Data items
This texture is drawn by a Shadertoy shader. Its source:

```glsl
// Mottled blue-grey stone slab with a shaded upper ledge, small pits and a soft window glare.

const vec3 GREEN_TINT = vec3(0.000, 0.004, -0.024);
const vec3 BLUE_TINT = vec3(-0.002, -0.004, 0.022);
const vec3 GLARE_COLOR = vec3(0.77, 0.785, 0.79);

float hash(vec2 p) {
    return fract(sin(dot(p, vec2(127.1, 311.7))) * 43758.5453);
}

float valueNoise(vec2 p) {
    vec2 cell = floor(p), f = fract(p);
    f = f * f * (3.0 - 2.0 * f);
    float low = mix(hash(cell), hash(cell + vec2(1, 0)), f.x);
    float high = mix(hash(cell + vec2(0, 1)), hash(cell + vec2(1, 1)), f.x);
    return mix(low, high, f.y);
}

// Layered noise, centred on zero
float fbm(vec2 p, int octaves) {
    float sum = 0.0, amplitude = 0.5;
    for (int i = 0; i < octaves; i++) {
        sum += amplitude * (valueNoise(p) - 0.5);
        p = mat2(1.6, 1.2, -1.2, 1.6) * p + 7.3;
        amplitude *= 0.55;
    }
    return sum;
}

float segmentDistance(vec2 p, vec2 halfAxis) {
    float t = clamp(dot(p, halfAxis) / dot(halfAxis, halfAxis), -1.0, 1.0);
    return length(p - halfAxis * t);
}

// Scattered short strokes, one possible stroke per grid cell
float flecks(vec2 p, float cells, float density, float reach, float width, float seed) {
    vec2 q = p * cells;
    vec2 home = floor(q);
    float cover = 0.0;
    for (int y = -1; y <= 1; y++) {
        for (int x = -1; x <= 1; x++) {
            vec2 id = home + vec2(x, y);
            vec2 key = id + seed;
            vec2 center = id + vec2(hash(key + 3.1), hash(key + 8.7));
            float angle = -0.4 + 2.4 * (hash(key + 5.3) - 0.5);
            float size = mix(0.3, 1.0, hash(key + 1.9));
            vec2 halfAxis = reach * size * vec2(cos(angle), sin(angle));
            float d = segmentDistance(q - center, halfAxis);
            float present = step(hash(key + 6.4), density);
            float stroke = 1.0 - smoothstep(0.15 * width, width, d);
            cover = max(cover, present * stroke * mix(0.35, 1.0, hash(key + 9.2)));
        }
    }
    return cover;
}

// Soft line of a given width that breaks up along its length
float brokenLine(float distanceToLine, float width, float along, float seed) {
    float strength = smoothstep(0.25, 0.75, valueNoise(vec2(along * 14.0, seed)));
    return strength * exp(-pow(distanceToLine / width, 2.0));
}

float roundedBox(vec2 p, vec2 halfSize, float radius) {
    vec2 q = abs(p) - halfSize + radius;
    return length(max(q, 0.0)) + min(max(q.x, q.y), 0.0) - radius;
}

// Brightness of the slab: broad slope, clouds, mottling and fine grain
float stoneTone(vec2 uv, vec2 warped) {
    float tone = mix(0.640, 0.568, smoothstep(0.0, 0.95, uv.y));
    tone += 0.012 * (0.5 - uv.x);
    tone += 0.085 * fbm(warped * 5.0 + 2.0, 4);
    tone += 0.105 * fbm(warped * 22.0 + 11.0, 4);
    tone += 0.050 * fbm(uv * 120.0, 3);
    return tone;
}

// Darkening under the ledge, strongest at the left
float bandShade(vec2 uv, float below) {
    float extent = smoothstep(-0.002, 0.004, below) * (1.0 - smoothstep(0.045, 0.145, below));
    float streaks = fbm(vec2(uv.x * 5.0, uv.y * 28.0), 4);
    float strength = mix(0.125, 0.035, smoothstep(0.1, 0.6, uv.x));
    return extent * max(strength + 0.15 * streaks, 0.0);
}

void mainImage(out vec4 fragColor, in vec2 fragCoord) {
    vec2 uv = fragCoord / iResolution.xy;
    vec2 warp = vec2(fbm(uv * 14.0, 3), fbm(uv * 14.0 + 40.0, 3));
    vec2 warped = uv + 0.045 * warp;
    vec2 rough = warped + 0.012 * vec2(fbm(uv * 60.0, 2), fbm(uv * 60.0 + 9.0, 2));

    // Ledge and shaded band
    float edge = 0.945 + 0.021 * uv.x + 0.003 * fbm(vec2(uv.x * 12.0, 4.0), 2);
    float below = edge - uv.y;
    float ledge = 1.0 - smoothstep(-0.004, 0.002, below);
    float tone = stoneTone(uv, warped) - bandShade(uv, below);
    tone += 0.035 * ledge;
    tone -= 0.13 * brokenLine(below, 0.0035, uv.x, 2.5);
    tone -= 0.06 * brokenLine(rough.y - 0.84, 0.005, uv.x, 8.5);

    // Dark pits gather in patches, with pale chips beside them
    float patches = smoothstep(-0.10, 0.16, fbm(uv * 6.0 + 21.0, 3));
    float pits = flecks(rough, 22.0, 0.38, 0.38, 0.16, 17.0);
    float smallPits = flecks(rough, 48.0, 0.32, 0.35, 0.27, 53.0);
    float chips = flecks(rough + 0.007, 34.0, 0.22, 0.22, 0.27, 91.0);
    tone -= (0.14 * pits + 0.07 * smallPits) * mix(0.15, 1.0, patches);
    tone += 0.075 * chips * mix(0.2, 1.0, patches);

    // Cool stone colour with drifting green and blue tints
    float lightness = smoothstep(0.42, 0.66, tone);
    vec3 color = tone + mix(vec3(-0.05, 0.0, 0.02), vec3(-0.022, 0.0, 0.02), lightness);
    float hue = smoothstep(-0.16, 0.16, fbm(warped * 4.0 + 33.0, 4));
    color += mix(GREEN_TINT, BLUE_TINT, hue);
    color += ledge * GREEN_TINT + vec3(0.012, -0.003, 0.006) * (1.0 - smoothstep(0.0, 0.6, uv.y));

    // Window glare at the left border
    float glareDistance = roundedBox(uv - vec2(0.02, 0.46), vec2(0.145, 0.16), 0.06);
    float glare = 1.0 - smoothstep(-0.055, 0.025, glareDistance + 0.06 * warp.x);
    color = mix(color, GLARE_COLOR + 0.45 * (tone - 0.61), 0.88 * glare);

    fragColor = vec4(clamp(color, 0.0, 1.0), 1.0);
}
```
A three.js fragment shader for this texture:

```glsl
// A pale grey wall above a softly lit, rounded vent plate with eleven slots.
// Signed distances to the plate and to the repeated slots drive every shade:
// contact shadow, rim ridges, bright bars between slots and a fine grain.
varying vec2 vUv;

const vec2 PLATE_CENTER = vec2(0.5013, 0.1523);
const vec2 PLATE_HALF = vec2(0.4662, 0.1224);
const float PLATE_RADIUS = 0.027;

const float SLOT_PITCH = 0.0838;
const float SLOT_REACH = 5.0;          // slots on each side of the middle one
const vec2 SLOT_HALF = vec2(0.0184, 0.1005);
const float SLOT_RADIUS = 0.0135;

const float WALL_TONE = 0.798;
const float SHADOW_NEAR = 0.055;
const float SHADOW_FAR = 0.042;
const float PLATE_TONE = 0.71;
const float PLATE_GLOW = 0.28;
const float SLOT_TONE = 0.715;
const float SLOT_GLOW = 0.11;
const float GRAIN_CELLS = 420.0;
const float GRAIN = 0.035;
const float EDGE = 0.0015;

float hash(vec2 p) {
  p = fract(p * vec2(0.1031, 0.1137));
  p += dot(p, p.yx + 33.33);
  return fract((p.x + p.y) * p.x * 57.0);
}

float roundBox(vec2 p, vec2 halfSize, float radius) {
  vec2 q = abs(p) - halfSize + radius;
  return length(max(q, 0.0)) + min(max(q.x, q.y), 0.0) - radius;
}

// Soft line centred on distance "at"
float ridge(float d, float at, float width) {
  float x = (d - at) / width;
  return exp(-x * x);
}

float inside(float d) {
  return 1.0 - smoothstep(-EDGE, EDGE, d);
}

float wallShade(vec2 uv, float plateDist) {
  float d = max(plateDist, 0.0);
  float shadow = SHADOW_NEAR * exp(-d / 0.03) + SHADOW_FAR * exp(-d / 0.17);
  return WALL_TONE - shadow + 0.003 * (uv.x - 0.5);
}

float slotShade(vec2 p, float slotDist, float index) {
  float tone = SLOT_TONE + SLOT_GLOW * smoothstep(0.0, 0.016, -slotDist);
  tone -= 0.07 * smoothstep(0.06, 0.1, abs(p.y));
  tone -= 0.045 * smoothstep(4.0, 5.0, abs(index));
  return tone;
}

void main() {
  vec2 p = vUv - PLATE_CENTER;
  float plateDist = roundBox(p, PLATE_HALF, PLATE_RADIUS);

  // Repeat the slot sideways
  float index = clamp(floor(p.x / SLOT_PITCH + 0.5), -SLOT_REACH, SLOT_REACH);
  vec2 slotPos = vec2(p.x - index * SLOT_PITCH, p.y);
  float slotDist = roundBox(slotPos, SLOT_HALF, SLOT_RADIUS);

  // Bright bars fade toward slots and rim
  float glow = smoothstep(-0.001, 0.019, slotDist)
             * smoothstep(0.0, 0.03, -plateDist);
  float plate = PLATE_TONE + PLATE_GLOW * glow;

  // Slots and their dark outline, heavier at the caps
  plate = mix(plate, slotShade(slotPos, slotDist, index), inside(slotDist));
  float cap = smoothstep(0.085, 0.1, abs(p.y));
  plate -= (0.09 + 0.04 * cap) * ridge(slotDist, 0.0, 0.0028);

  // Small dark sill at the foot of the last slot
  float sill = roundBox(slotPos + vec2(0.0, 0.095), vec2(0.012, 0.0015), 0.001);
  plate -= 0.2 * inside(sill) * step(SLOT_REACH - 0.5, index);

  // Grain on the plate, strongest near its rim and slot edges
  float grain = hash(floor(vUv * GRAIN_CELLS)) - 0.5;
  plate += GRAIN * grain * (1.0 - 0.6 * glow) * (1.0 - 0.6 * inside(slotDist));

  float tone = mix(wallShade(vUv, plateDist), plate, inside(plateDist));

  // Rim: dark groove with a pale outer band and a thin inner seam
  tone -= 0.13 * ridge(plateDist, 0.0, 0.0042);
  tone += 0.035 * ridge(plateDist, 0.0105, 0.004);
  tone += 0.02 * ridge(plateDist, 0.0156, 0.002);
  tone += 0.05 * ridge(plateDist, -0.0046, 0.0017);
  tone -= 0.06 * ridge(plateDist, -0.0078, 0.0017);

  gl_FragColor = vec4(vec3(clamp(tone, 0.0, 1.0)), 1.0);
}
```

Problem description
The word is "pale". Copy every line above where it appears.

Response to this task
    // Dark pits gather in patches, with pale chips beside them
// A pale grey wall above a softly lit, rounded vent plate with eleven slots.
  // Rim: dark groove with a pale outer band and a thin inner seam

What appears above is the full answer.